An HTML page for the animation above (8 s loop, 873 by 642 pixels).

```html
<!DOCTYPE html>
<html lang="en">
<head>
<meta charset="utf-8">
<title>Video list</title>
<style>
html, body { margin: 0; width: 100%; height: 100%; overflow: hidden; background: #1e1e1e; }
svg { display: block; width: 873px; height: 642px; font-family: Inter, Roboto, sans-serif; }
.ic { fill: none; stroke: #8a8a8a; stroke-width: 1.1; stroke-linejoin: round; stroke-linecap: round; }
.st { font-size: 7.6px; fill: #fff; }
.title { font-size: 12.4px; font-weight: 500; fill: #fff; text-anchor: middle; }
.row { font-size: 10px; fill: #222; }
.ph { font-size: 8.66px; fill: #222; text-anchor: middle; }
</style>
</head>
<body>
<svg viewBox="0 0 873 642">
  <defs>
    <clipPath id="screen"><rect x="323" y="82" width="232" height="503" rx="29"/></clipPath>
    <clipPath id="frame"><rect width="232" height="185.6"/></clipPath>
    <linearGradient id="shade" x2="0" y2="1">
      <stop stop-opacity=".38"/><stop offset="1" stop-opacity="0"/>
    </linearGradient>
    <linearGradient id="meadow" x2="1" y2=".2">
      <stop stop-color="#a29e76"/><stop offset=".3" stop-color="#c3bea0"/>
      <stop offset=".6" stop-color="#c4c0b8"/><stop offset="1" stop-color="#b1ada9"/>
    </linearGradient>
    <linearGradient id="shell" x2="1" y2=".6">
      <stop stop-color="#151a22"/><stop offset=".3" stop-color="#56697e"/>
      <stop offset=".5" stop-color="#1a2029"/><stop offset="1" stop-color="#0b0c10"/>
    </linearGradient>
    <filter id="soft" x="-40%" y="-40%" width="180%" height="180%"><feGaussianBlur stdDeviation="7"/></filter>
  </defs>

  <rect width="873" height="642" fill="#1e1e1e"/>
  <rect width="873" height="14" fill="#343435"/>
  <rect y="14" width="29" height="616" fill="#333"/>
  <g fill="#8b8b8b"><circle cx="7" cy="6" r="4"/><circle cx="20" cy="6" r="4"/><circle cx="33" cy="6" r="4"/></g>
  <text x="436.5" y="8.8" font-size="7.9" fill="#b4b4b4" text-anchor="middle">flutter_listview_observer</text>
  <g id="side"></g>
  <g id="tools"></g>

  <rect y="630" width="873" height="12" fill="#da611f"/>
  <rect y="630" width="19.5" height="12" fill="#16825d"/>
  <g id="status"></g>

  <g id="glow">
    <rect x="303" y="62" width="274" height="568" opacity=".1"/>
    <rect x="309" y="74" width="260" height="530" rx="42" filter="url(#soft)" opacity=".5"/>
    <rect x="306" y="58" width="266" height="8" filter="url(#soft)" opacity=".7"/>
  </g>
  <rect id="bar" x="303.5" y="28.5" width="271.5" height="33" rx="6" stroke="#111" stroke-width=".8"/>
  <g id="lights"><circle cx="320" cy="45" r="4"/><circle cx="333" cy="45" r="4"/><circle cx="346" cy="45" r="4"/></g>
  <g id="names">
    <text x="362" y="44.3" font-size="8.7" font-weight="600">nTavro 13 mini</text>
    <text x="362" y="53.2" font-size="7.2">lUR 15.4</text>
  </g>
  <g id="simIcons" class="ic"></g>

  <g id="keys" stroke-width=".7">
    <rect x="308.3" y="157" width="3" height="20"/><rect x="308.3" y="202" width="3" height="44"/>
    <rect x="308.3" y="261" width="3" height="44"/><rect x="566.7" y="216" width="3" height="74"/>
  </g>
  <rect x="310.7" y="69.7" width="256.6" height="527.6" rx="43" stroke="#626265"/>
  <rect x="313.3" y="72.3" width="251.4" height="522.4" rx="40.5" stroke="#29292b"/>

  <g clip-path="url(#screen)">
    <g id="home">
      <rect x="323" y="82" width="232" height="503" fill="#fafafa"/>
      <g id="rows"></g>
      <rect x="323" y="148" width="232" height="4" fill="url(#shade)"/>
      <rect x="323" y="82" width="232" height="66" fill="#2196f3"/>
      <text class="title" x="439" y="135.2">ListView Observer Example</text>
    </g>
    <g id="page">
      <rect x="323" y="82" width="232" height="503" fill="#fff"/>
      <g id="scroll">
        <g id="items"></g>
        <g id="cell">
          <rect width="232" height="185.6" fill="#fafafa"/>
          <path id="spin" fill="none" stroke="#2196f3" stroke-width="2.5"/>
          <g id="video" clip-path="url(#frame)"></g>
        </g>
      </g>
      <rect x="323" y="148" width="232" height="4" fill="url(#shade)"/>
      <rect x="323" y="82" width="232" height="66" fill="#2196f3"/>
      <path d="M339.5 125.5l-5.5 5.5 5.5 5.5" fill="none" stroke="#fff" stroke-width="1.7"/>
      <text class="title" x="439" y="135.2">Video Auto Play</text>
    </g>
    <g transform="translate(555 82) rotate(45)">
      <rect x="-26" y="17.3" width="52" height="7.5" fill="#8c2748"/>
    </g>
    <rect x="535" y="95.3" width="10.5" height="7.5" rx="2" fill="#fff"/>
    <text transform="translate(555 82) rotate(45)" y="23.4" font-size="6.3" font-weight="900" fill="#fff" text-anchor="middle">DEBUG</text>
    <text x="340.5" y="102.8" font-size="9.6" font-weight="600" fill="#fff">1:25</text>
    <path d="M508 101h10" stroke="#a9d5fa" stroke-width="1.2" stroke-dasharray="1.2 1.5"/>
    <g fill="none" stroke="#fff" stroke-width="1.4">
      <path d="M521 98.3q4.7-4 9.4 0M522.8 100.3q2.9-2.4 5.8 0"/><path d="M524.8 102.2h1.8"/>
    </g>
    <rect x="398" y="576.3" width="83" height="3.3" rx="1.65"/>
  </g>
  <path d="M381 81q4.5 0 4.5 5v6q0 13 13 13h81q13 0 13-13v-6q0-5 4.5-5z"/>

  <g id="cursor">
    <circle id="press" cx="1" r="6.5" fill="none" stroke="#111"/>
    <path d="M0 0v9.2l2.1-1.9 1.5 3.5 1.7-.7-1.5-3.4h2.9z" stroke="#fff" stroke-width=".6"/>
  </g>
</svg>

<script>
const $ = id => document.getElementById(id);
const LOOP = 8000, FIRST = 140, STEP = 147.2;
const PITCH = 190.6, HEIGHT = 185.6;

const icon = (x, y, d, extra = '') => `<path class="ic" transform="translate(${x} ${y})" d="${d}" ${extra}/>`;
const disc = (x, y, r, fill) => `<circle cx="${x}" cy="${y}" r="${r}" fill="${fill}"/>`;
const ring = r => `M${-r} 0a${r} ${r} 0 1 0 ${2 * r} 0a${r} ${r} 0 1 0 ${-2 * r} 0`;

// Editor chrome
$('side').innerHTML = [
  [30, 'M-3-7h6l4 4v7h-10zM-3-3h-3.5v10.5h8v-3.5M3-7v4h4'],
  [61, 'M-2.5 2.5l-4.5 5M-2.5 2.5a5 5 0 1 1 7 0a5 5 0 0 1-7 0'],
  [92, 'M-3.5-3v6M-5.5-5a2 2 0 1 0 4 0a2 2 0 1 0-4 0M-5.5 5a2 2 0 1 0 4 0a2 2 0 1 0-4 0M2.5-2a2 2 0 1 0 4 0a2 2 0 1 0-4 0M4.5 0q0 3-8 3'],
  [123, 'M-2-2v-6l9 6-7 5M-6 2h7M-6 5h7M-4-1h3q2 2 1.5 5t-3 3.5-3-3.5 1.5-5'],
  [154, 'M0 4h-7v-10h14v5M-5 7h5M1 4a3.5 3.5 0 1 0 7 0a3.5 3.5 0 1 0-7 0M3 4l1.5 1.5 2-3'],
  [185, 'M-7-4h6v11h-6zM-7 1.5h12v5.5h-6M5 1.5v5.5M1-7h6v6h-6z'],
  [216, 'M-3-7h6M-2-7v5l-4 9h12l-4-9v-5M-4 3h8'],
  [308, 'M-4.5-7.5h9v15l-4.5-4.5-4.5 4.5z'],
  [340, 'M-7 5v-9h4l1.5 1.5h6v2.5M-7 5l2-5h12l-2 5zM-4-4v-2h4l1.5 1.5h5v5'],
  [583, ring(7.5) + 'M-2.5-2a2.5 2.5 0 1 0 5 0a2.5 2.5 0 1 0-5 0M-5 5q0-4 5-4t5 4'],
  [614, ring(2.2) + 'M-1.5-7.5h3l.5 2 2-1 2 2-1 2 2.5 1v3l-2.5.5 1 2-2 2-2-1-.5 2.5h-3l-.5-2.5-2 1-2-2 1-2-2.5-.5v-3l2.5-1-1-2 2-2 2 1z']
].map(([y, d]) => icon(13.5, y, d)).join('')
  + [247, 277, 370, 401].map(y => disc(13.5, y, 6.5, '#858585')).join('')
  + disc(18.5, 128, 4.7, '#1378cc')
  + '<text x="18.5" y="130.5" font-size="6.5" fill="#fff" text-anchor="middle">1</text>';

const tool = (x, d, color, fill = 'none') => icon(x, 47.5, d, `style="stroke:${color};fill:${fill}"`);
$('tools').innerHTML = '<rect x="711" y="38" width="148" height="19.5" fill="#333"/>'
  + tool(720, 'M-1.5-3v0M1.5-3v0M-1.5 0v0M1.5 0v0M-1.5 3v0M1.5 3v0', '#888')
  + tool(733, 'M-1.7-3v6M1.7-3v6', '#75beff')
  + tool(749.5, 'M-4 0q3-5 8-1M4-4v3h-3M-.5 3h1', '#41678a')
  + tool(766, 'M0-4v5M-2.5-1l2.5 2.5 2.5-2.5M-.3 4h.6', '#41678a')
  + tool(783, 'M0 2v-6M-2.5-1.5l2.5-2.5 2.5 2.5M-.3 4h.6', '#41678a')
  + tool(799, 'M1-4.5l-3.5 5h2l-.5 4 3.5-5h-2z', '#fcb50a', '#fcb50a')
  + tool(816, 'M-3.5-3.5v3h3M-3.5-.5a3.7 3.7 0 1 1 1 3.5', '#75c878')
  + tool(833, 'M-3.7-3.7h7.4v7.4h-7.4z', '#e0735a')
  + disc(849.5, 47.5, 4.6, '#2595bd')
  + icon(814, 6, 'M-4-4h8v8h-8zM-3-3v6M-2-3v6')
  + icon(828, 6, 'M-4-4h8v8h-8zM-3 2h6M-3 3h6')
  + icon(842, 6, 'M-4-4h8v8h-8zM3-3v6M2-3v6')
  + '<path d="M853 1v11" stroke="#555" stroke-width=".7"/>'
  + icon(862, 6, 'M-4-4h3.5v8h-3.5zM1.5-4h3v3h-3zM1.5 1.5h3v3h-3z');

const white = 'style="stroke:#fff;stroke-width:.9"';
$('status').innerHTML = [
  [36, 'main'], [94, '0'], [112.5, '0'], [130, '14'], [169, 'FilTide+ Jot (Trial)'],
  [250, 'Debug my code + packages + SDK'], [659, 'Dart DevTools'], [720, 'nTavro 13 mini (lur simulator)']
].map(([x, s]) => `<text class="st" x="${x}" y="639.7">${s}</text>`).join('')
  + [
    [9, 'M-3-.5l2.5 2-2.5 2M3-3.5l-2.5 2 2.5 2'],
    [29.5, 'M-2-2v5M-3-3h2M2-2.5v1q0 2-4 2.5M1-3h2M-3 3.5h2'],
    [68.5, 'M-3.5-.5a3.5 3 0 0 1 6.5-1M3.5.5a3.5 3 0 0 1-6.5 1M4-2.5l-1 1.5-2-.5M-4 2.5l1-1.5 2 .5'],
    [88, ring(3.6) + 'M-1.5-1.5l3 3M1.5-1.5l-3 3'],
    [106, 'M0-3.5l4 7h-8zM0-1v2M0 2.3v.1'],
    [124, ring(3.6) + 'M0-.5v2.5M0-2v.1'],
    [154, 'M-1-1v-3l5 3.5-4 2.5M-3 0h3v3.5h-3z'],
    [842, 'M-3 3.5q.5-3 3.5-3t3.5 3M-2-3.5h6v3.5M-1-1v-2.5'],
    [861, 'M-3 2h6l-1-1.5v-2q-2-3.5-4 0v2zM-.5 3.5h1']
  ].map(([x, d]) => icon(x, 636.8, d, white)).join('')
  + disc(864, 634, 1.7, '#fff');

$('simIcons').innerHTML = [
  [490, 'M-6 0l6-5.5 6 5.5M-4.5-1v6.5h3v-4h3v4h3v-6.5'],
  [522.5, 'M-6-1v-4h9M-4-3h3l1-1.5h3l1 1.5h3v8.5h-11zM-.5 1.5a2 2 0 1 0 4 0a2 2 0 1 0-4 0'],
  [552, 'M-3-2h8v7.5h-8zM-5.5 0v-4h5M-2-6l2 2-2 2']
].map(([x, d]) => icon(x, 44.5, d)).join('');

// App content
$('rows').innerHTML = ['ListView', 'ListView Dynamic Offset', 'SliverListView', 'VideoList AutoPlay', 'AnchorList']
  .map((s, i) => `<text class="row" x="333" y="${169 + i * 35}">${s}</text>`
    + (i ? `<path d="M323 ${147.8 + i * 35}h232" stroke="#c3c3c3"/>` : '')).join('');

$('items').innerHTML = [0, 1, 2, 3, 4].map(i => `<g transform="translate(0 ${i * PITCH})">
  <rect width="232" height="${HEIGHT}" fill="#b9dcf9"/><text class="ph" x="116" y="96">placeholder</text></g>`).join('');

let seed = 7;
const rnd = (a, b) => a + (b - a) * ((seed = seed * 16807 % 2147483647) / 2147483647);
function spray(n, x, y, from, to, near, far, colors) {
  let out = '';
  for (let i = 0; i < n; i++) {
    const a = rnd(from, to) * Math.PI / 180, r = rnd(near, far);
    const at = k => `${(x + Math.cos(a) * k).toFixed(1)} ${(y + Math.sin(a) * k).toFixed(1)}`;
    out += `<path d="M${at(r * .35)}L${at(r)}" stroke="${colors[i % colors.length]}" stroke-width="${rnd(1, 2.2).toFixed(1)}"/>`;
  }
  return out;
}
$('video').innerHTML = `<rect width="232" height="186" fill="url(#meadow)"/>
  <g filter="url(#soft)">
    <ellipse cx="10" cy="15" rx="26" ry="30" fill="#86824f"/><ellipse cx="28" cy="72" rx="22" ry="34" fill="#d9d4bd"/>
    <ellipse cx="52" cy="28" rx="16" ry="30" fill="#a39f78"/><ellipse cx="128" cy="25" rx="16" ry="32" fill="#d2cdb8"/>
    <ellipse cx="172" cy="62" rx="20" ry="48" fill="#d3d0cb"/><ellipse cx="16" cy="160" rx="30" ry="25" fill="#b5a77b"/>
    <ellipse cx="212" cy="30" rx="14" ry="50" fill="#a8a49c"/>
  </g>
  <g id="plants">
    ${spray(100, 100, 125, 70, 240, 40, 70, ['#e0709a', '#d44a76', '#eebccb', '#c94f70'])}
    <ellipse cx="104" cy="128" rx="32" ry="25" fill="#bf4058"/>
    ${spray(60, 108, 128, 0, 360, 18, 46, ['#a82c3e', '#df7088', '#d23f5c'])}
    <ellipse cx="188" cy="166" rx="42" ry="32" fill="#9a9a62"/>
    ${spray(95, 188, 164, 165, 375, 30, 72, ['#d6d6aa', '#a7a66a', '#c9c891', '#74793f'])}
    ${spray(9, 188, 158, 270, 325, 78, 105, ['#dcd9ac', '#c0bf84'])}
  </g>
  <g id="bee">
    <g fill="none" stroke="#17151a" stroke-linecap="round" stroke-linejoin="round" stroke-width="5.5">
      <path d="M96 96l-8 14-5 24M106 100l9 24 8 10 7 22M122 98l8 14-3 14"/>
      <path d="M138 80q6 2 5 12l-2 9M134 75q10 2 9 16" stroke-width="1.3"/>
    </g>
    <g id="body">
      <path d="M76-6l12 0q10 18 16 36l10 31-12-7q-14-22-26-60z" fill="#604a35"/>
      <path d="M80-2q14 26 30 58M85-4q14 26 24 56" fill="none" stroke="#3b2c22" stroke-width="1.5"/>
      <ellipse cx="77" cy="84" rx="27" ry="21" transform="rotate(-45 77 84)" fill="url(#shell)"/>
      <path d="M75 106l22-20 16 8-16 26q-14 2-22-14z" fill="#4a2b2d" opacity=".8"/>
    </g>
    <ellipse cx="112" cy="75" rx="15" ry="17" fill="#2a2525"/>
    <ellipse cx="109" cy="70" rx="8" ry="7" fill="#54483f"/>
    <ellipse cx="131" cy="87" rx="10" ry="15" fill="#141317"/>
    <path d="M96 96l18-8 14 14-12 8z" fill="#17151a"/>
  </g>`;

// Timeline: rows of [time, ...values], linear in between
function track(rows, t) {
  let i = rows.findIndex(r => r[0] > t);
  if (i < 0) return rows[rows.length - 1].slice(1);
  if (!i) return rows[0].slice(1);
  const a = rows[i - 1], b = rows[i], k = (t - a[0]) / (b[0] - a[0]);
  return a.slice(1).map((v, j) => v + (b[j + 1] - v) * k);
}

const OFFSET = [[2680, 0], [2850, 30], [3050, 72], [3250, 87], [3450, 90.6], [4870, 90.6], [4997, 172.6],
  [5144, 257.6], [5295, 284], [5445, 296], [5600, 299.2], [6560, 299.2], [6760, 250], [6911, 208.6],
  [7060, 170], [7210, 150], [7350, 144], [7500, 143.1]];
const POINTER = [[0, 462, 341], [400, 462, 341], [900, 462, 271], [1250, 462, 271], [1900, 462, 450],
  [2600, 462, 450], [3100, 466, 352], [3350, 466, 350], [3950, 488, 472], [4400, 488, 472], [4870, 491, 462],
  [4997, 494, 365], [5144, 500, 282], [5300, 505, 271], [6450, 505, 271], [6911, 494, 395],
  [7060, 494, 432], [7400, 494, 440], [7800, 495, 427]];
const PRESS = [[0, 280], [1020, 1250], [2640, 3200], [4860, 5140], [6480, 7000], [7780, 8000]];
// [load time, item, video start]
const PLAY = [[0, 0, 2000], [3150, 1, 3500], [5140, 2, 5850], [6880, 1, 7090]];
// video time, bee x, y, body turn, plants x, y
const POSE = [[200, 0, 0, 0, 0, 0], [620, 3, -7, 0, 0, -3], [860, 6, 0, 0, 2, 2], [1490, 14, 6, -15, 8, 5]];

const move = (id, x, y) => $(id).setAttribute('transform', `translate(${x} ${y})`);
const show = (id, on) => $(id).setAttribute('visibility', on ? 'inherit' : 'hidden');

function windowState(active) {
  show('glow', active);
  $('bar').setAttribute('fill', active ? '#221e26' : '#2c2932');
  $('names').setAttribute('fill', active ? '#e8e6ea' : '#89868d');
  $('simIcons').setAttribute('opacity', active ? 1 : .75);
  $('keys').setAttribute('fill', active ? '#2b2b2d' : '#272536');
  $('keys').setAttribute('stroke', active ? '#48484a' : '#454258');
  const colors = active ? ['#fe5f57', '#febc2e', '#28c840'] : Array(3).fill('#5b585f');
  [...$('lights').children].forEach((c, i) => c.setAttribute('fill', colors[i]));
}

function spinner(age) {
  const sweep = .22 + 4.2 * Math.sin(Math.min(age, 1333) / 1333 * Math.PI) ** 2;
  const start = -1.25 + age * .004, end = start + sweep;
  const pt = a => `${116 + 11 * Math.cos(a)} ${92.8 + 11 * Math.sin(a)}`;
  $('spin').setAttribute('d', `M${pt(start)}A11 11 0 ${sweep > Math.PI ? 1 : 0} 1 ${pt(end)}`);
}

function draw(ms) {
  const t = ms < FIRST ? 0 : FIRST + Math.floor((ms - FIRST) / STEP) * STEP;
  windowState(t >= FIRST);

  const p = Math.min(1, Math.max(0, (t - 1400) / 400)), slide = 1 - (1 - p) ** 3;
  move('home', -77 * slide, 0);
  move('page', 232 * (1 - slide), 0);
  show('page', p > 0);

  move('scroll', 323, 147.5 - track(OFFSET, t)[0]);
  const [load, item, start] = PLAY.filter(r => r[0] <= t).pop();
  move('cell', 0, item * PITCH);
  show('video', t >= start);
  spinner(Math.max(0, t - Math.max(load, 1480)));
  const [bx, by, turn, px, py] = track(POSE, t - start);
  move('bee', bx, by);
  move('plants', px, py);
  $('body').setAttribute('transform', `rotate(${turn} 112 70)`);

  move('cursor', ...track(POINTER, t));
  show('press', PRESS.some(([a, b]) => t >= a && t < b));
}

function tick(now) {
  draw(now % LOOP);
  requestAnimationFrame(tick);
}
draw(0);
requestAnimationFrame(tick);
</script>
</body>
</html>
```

◆ ◆ ◆ ◆ ◆

- _The problem_
Find the string "innerHTML" in the entries above. Copy each line where it occurs.

- _Solution for this exercise_
$('side').innerHTML = [
$('tools').innerHTML = '<rect x="711" y="38" width="148" height="19.5" fill="#333"/>'
$('status').innerHTML = [
$('simIcons').innerHTML = [
$('rows').innerHTML = ['ListView', 'ListView Dynamic Offset', 'SliverListView', 'VideoList AutoPlay', 'AnchorList']
$('items').innerHTML = [0, 1, 2, 3, 4].map(i => `<g transform="translate(0 ${i * PITCH})">
$('video').innerHTML = `<rect width="232" height="186" fill="url(#meadow)"/>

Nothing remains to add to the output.